Jobs, public debate follow new Augusta spring water plant
A $15.5 million Flow Alkaline Spring Water production plant opening this summer in Augusta County’s Verona area will bring additional jobs to the area.
Nonetheless, Flow Alkaline is facing resistance from a local group worried about the impact of the company’s operations on a local water source, Seawright Springs.
“We are not anti-business or anti-development,” says Verona resident Robin Hawks, a member of the Friends of Seawright Springs group. “We just think citizens should participate so we have the right project in the right place. This is the wrong project in the wrong place.”
Ontario-based Flow Alkaline is expected to create 51 jobs at its Augusta plant, most of them in the skilled trades. Of the 23 people already hired, 22 live within a 25-mile radius of Verona. The Canadian water distributor is leasing and renovating an existing 52,000-square-foot building in Verona’s Mill Place Commerce Park, which will serve as a packaging facility.

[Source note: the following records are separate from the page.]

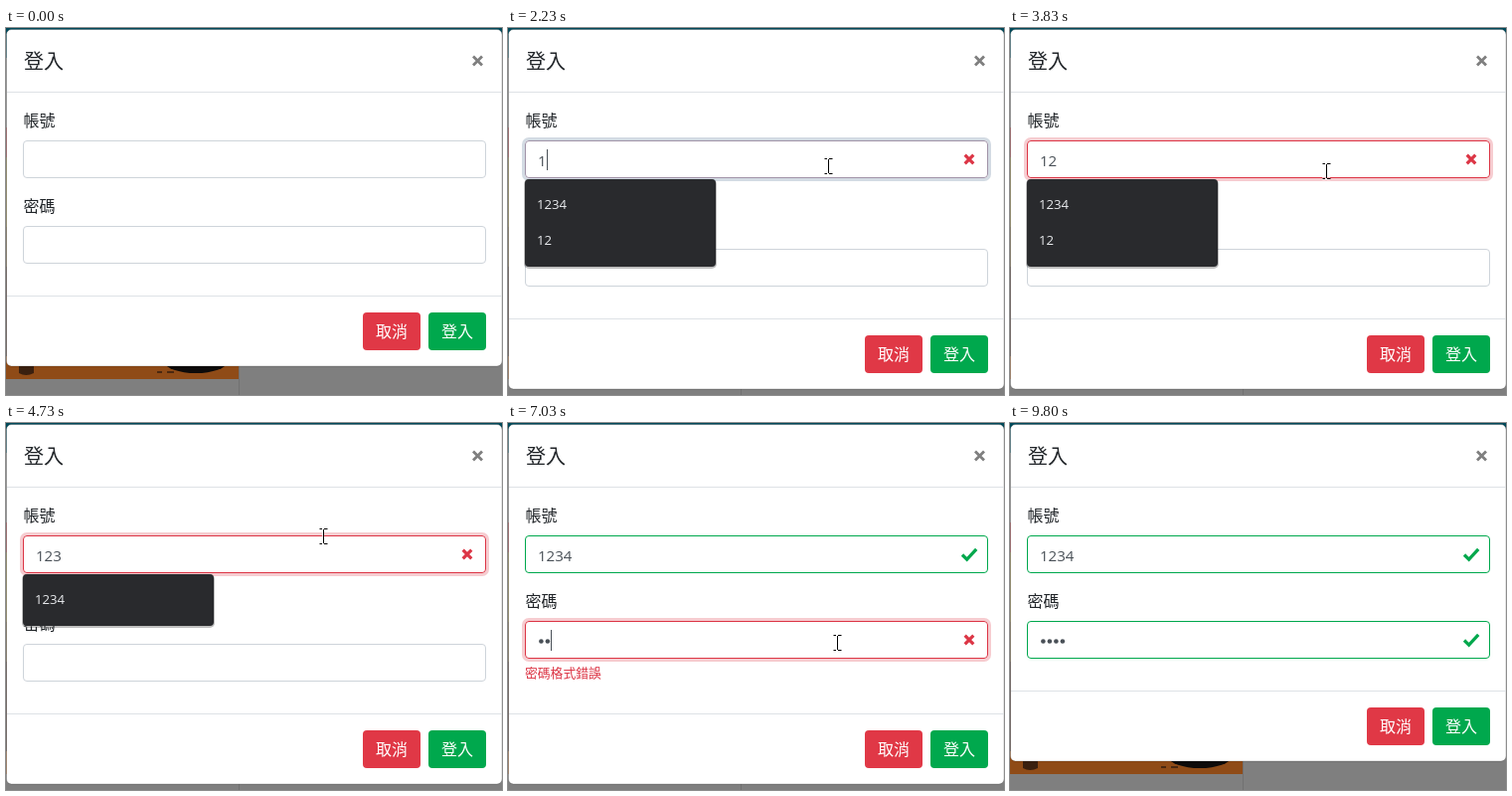
These frames come from a looping animation (499 by 369 pixels, 9.83 s). An HTML page:

```html
<!DOCTYPE html>
<html lang="zh-Hant">
<head>
<meta charset="utf-8">
<title>登入</title>
<style>
html, body { margin: 0; width: 100%; height: 100%; overflow: hidden; background: #7f7f7f; }
svg { display: block; width: 499px; height: 369px; }
text { font-family: "Noto Sans CJK TC", "Noto Sans CJK JP", "Noto Sans CJK SC", "Noto Sans CJK", sans-serif; font-size: 16px; font-weight: 300; fill: #212529; }
.num { font-family: "Open Sans", "Noto Sans", sans-serif; font-size: 15.08px; font-weight: 400; fill: #495057; }
.item { font-family: "Open Sans", "Noto Sans", sans-serif; font-size: 13.2px; font-weight: 400; fill: #e8eaed; }
.err { font-size: 12.8px; fill: #dc3545; }
.btn { fill: #fff; font-weight: 400; }
.icon { fill: none; stroke-width: 3.2; }
</style>
</head>
<body>
<svg viewBox="0 0 499 369">
  <rect width="499" height="369" fill="#7f7f7f"/>
  <rect width="499" height="30" fill="#00495a"/>
  <rect y="100" width="2" height="30" fill="#8a1c20"/>
  <rect y="130" width="2" height="70" fill="#75641f"/>
  <rect y="200" width="2" height="40" fill="#55401c"/>
  <rect y="240" width="2" height="90" fill="#2b150c"/>
  <rect y="330" width="234" height="23" fill="#8f4b17"/>
  <path d="M13 336H28V347Q20 351 13 347Z" fill="#3a200f"/>
  <ellipse cx="191" cy="336" rx="31" ry="11" fill="#0d0b0a"/>
  <path d="M152 346h5M162 346h7" stroke="#4a2810" stroke-width="2"/>
  <rect x="234" y="330" width="1" height="39" fill="#717171"/>

  <rect id="modal" x=".5" y="1.5" width="498.5" rx="5" fill="#fff" stroke="#000" stroke-opacity=".2"/>
  <text x="18" y="40.5" style="font-size:20px">登入</text>
  <path d="M470 28.5L479 37.5M479 28.5L470 37.5" stroke="#7f7f7f" stroke-width="2.8"/>
  <rect x="1" y="64" width="498" height="1" fill="#dee2e6"/>

  <text x="17.5" y="99">帳號</text>
  <g id="user"></g>
  <text id="userErr" class="err" x="17" y="170.5">帳號格式錯誤</text>

  <g id="lower">
    <text x="17.5" y="185">密碼</text>
    <g id="pass"></g>
  </g>
  <text id="passErr" class="err" x="17" y="256">密碼格式錯誤</text>

  <g id="footer">
    <rect x="1" y="269" width="498" height="1" fill="#dee2e6"/>
    <rect x="359" y="286" width="58" height="38" rx="4" fill="#e03846"/>
    <text class="btn" x="372" y="311">取消</text>
    <rect x="425" y="286" width="58" height="38" rx="4" fill="#00a84d"/>
    <text class="btn" x="438" y="311">登入</text>
  </g>

  <g id="menu">
    <rect id="menuShade" x="16" y="152" width="194" rx="5" fill="#000" opacity=".25"/>
    <rect id="menuBox" x="17" y="152" width="192" rx="4" fill="#292a2d"/>
    <text class="item" x="29" y="182">1234</text>
    <text class="item" id="item2" x="29" y="218">12</text>
  </g>

  <path id="arrow" d="M.5 .5V16.5L4.2 13L6.9 18.8L9.4 17.7L6.8 12H11.8Z" fill="#fff" stroke="#000"/>
  <g id="beam" fill="none">
    <path d="M-4 -7.5H4M-4 7.5H4M0 -8V8" stroke="#fff" stroke-width="2.4" opacity=".7"/>
    <path d="M-3.5 -7.5H-1M1 -7.5H4.5M.5 -7V7M-3.5 7.5H-1M1 7.5H4.5" stroke="#000"/>
  </g>
</svg>
<script>
const LOOP = 9830, BLINK = 530, FADE = 150, GROW = 23;
const $ = id => document.getElementById(id);
const set = (el, attrs) => { for (const k in attrs) el.setAttribute(k, attrs[k]); };
const show = (el, on) => el.setAttribute("visibility", on ? "inherit" : "hidden");
const within = (t, a, b) => t >= a && t < b;
const smooth = p => p * p * (3 - 2 * p);
const clamp = p => Math.max(0, Math.min(1, p));

// border colour and ring colour with alpha
const plain = [206, 212, 218, 0, 147, 184, 0];
const blue = [128, 200, 224, 0, 147, 184, .25];
const red = [220, 53, 69, 220, 53, 69, .25];
const green = [0, 168, 77, 0, 168, 77, .25];
const blur = c => [...c.slice(0, 6), 0];

const userLooks = [[0, plain], [1370, blue], [2170, red], [3000, blur(red)],
  [3180, red], [4870, green], [5800, blur(green)]];
const passLooks = [[0, plain], [5800, blue], [6330, red], [8380, green], [9670, blur(green)]];

// keystroke times and moments that restart the caret
const userKeys = [2170, 2470, 4200, 4870];
const passKeys = [6335, 7030, 7730, 8395];
const userResets = [1370, 3180, ...userKeys].sort((a, b) => a - b);
const passResets = [5800, ...passKeys];

const mouse = [[600, 494, 364], [820, 420, 262], [1060, 322, 121], [1230, 322, 139],
  [2500, 322, 139], [2830, 322, 89], [3010, 322, 89], [3200, 317, 132],
  [3640, 317, 132], [3900, 318, 146], [4380, 318, 146], [4530, 319, 114],
  [4960, 319, 114], [5390, 331, 221], [9080, 331, 221], [9230, 254, 371]];

function makeField(id, y) {
  const g = $(id);
  g.innerHTML = `
    <rect class="ring" x="15.5" y="${y - 1.5}" width="469" height="41" rx="5.5" fill="none" stroke-width="3"/>
    <rect class="box" x="17.5" y="${y + .5}" width="465" height="37" rx="3.5" fill="#fff"/>
    <path class="icon bad" d="M459.7 ${y + 14.7}l8.6 8.6m0 -8.6l-8.6 8.6" stroke="#dc3545"/>
    <path class="icon good" d="M457 ${y + 19.5}l4.7 4.7l9.5 -10.4" stroke="#00a84d"/>
    <g class="value"></g>
    <rect class="caret" y="${y + 9}" width="1" height="21" fill="#495057"/>`;
  const part = {};
  for (const n of ["ring", "box", "bad", "good", "value", "caret"]) part[n] = g.querySelector("." + n);
  return part;
}

const user = makeField("user", 113), pass = makeField("pass", 199);
user.value.innerHTML = '<text class="num" x="30" y="139"></text>';
const userText = user.value.firstChild;
pass.value.innerHTML = [0, 1, 2, 3].map(i =>
  `<circle cx="${33.4 + i * 6.5}" cy="219.5" r="2.3" fill="#495057"/>`).join("");
const dots = [...pass.value.children];

function lookAt(looks, t) {
  let i = looks.length - 1;
  while (looks[i][0] > t) i--;
  const to = looks[i][1], from = i ? looks[i - 1][1] : to;
  const p = smooth(clamp((t - looks[i][0]) / FADE));
  return to.map((v, k) => from[k] + (v - from[k]) * p);
}

function paintField(f, looks, t, typed, focused, resets, caretX) {
  const c = lookAt(looks, t);
  set(f.box, { stroke: `rgb(${c.slice(0, 3).map(Math.round)})` });
  set(f.ring, { stroke: `rgb(${c.slice(3, 6).map(Math.round)})`, "stroke-opacity": c[6] });
  show(f.bad, typed > 0 && typed < 4);
  show(f.good, typed > 3);
  const last = resets.filter(r => r <= t).pop() || 0;
  show(f.caret, focused && Math.floor((t - last) / BLINK) % 2 === 0);
  set(f.caret, { x: Math.round(caretX) });
}

function paintMouse(t, low) {
  let i = mouse.findIndex(m => m[0] > t);
  const on = i > 0;
  let x = 0, y = 0;
  if (on) {
    const [t0, x0, y0] = mouse[i - 1], [t1, x1, y1] = mouse[i];
    const p = smooth((t - t0) / (t1 - t0));
    x = Math.round(x0 + (x1 - x0) * p);
    y = Math.round(y0 + (y1 - y0) * p);
  }
  const overField = within(x, 17, 483) && (within(y, 113, 151) || within(y, 199 + low, 237 + low));
  show($("arrow"), on && !overField);
  show($("beam"), on && overField);
  for (const id of ["arrow", "beam"]) set($(id), { transform: `translate(${x} ${y})` });
}

function draw(t) {
  const n = userKeys.filter(k => k <= t).length;
  const m = passKeys.filter(k => k <= t).length;
  const userBad = n > 0 && n < 4, passBad = m > 0 && m < 4;
  const low = userBad ? GROW : 0, grown = userBad || passBad ? GROW : 0;

  set($("modal"), { height: 338.5 + grown });
  set($("lower"), { transform: `translate(0 ${low})` });
  set($("footer"), { transform: `translate(0 ${grown})` });
  show($("userErr"), userBad);
  show($("passErr"), passBad);

  userText.textContent = "1234".slice(0, n);
  dots.forEach((d, i) => show(d, i < m));
  const userOn = within(t, 1370, 3000) || within(t, 3180, 5800);
  paintField(user, userLooks, t, n, userOn, userResets, 30 + n * 8.63);
  paintField(pass, passLooks, t, m, within(t, 5800, 9730), passResets, 30.3 + m * 6.45);

  const tall = n < 3, h = tall ? 88 : 52;
  show($("menu"), within(t, 1370, 3000) || within(t, 3770, 4870));
  show($("item2"), tall);
  set($("menuBox"), { height: h });
  set($("menuShade"), { height: h + 2 });
  paintMouse(t, low);
}

const start = performance.now();
function tick() {
  draw((performance.now() - start) % LOOP);
  requestAnimationFrame(tick);
}
tick();
</script>
</body>
</html>
```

Flow Alkaline spokeswoman Autumn Furr says the company chose Verona because the spring “had almost identical properties in terms of taste and minerals to our original source in Bruce County, Canada. Moreover, the production location is strategically positioned along the I-81 corridor, within a day’s drive of major markets and distribution centers.”
“This is a great international company,” says Augusta County Director of Economic Development and Tourism Amanda Glover. “It complements our food and beverage cluster.”
Nevertheless, the Friends of Seawright Springs group has a raft of concerns about the plant, ranging from zoning to water usage to transportation and public safety.
“We feel the area is not zoned properly” and a special-use permit should be required, says Hawks, adding the group also worries about potential traffic hazards from tankers transporting water along a narrow highway that passes by county schools.
The county and state didn’t give citizens the opportunity “to voice concerns,” Hawks says. “It was a done deal. What that says to taxpayers is: We don’t care what you say or need.”
But the county contends that “no special-use permit is required,” says Glover, adding that Board of Supervisors members have met with concerned citizens, and county staff have also offered to talk to the Seawright Springs group.
As for Flow Alkaline, Furr says the company takes its “environmental and safety responsibilities very seriously and will work to ensure there are no adverse impacts, either on other water users or those we share the roads with.”
Friends of Seawright Springs has filed an appeal with the Board of Zoning Appeals. “If they accept our appeal,” Hawks says, “we make our case and let the Board of Zoning Appeals determine if this is an appropriate project.”